4 stars out of 5
Looking for a good legal mystery? Consider giving this one a try - seriously. Top-notch young attorney Hayden McCarthy has just earned her chops by pulling off an almost unbelievable win - a feat that doesn't go unnoticed by her hoity-toity law firm. But instead of a few days on a sunny beach or a hefty bonus, her reward is being assigned to a seemingly unwinnable wrongful death case. A young Mexican boy who attempted to enter the United States illegally was caught and stashed in a government-run juvenile detention facility in Texas - where he was murdered. Now, Hayden's firm has been asked to build - and more important, at least to Hayden's future career, win - a case against the government.

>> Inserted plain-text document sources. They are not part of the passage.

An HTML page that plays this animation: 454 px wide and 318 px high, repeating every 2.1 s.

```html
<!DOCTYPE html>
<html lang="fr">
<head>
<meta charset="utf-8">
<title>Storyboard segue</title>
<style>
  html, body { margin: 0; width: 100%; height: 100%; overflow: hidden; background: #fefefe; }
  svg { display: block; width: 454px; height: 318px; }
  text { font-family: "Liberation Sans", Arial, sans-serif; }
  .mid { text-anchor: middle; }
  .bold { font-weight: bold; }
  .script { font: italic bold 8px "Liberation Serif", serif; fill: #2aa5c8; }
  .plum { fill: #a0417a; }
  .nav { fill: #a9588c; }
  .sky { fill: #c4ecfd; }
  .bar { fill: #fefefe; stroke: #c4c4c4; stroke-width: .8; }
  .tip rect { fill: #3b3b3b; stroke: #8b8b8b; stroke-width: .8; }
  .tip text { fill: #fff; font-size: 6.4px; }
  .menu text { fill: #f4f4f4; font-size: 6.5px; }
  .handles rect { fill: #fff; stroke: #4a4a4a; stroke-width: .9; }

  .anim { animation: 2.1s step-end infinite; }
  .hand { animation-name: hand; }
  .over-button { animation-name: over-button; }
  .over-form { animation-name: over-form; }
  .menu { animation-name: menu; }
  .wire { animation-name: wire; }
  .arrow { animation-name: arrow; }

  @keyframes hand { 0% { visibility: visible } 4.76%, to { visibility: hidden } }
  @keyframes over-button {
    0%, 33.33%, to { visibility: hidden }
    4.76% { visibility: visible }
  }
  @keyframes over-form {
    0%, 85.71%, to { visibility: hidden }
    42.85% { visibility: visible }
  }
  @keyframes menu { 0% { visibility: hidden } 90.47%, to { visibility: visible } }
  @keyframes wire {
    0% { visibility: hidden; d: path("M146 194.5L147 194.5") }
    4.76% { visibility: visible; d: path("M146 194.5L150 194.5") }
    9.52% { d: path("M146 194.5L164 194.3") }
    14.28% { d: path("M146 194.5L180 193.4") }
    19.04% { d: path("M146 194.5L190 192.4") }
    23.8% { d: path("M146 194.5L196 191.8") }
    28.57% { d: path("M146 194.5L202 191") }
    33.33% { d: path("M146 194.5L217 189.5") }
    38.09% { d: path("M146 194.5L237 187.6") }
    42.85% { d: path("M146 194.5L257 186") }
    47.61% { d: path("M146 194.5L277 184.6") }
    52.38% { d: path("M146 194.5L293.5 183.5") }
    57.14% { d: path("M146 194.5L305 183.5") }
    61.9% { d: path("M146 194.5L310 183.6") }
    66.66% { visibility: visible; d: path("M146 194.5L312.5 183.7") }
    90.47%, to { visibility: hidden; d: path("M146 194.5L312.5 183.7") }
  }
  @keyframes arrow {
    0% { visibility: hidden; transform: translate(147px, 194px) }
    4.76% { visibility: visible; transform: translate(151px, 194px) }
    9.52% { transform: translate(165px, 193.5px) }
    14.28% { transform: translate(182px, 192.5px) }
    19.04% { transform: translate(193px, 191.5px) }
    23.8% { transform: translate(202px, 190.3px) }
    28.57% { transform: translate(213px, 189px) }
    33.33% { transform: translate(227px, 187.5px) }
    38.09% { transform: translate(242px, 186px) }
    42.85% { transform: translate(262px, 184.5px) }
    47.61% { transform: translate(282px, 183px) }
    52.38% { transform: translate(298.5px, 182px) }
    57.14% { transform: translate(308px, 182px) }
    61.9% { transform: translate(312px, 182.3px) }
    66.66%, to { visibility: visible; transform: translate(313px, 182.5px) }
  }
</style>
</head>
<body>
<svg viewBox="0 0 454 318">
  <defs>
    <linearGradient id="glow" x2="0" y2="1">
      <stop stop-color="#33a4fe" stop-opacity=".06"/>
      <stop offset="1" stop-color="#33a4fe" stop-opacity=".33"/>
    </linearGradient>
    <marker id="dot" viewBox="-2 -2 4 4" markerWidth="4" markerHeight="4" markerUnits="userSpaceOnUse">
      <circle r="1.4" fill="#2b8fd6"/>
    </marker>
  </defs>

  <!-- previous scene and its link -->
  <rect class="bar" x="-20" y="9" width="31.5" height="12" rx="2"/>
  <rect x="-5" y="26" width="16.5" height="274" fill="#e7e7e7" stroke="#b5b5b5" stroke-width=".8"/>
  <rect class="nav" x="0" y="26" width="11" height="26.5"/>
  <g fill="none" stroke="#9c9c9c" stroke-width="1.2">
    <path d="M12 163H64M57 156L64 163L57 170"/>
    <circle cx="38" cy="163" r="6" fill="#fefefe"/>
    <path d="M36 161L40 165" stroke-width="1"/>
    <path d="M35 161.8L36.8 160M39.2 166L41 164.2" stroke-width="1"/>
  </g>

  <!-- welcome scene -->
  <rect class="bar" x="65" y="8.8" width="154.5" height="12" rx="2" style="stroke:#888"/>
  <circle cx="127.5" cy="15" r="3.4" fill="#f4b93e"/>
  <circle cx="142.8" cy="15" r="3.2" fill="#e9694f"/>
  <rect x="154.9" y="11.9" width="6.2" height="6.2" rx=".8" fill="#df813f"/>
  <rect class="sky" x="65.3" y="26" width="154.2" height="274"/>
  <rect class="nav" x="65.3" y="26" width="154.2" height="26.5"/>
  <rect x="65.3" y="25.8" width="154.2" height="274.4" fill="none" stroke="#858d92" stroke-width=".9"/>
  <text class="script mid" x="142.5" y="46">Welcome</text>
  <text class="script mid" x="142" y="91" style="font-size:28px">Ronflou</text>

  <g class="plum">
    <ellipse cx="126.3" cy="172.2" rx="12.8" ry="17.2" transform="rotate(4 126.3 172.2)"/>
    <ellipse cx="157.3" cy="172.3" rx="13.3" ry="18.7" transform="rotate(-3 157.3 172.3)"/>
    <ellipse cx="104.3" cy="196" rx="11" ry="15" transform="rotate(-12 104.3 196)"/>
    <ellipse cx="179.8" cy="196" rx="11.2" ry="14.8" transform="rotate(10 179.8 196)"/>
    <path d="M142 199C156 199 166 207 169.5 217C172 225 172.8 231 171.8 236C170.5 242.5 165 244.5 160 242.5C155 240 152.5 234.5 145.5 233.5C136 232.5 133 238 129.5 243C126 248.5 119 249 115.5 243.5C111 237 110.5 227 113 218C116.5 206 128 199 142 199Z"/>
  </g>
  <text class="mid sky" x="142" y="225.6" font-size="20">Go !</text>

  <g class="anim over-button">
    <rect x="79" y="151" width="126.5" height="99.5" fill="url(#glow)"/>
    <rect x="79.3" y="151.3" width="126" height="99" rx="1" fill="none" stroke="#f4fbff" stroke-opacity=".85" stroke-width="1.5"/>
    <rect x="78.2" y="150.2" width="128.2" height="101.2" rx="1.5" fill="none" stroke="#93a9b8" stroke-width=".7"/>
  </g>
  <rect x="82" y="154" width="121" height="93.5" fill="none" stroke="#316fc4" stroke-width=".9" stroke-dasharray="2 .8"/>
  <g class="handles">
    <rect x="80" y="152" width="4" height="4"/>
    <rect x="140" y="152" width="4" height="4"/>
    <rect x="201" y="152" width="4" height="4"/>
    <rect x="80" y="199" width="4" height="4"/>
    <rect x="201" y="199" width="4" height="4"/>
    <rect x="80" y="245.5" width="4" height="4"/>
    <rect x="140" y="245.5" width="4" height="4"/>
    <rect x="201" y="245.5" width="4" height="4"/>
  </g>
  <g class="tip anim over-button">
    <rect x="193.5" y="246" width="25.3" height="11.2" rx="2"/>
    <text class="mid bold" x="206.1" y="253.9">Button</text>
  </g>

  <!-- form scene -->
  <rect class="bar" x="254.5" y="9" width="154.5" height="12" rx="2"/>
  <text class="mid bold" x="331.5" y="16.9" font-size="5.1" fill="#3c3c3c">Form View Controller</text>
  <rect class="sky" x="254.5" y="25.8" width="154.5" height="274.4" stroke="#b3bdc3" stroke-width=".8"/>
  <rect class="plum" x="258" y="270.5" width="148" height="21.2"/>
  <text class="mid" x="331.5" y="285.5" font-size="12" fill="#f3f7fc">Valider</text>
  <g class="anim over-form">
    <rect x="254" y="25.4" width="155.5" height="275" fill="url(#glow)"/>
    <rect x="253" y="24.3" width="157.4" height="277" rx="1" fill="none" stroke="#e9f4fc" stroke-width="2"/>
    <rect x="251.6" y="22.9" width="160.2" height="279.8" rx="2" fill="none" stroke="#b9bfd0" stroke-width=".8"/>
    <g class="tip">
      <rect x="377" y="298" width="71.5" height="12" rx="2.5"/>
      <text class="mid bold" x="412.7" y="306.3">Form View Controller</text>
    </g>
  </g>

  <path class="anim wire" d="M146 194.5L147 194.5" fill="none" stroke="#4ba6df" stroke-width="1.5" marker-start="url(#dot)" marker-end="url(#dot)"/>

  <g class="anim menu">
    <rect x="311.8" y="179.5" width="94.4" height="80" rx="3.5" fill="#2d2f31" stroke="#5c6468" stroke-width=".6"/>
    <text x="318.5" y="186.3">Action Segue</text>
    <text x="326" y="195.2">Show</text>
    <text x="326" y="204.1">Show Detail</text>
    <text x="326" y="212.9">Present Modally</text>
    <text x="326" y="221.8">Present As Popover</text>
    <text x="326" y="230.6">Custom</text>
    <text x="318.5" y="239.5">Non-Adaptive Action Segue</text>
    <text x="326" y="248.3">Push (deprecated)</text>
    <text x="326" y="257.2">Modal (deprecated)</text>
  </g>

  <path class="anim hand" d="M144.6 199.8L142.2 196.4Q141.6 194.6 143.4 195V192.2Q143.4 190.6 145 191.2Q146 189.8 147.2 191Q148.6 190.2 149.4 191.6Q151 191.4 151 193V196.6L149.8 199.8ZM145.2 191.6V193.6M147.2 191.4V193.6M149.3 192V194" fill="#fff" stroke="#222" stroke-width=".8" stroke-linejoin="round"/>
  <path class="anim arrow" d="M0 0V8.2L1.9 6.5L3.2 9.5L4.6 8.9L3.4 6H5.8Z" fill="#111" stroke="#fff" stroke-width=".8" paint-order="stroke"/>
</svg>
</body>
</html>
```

Add to the mix Hayden's roommate, who just happens to have a very hunky and eligible cousin named Andrew Wesley. And he just happens to be the son of an ambitious congressman. It goes without saying that Hayden and Andrew are wary of but attracted to each other. But even though Andrew claims to eschew his father's chosen profession of service to America, the fact that Hayden is going head-to-head with the government isn't exactly a relationship booster.
Tracking down the facts she'll need to build her case takes Hayden from her job in Washington, D.C., to Texas and back - with plenty of dangerous turns in between. Although almost none of it takes place in a courtroom, there's plenty of action and legal details as Hayden tries to ferret out the truth.
So we have likable, well-developed characters, a story that's intriguing, timely (immigration) and believable. So what was missing? Although I certainly should have known, I failed to pick up ahead of time on the fact that this book falls into the Christian category - and there few things in this life I do not want to read about more than someone's religious "journey."
But wait, there's more.
Other than one horrific moment when I was convinced the book would end with Andrew's asking Hayden to marry him only if she agreed to quit the high-profile job she loves and stay home to be a proper mother to their kids, matters of faith were for the most part unobtrusive. In fact, what few references there were seemed to be inserted haphazardly, almost as an afterthought, sometimes where they really didn't seem to fit. It was almost as if someone said, "Oops, God hasn't had a mention in 50 pages - better throw one in!"
And somehow, it strikes me that a "Christian" book should have more on that subject (or at least what was there should have been more fully developed). Ironic, isn't it, that the biggest downside (a mild one, I hasten to add) is that there wasn't enough of what I didn't want to read in the first place? But there it is.
That said, this is a very enjoyable book that's well worth reading no matter what side of the religion coin you're on. Many thanks to the publisher (via NetGalley) for providing me with an advance review copy.
Beyond Justice by Cara C. Putman (Thomas Nelson, April 2017); 384 pp.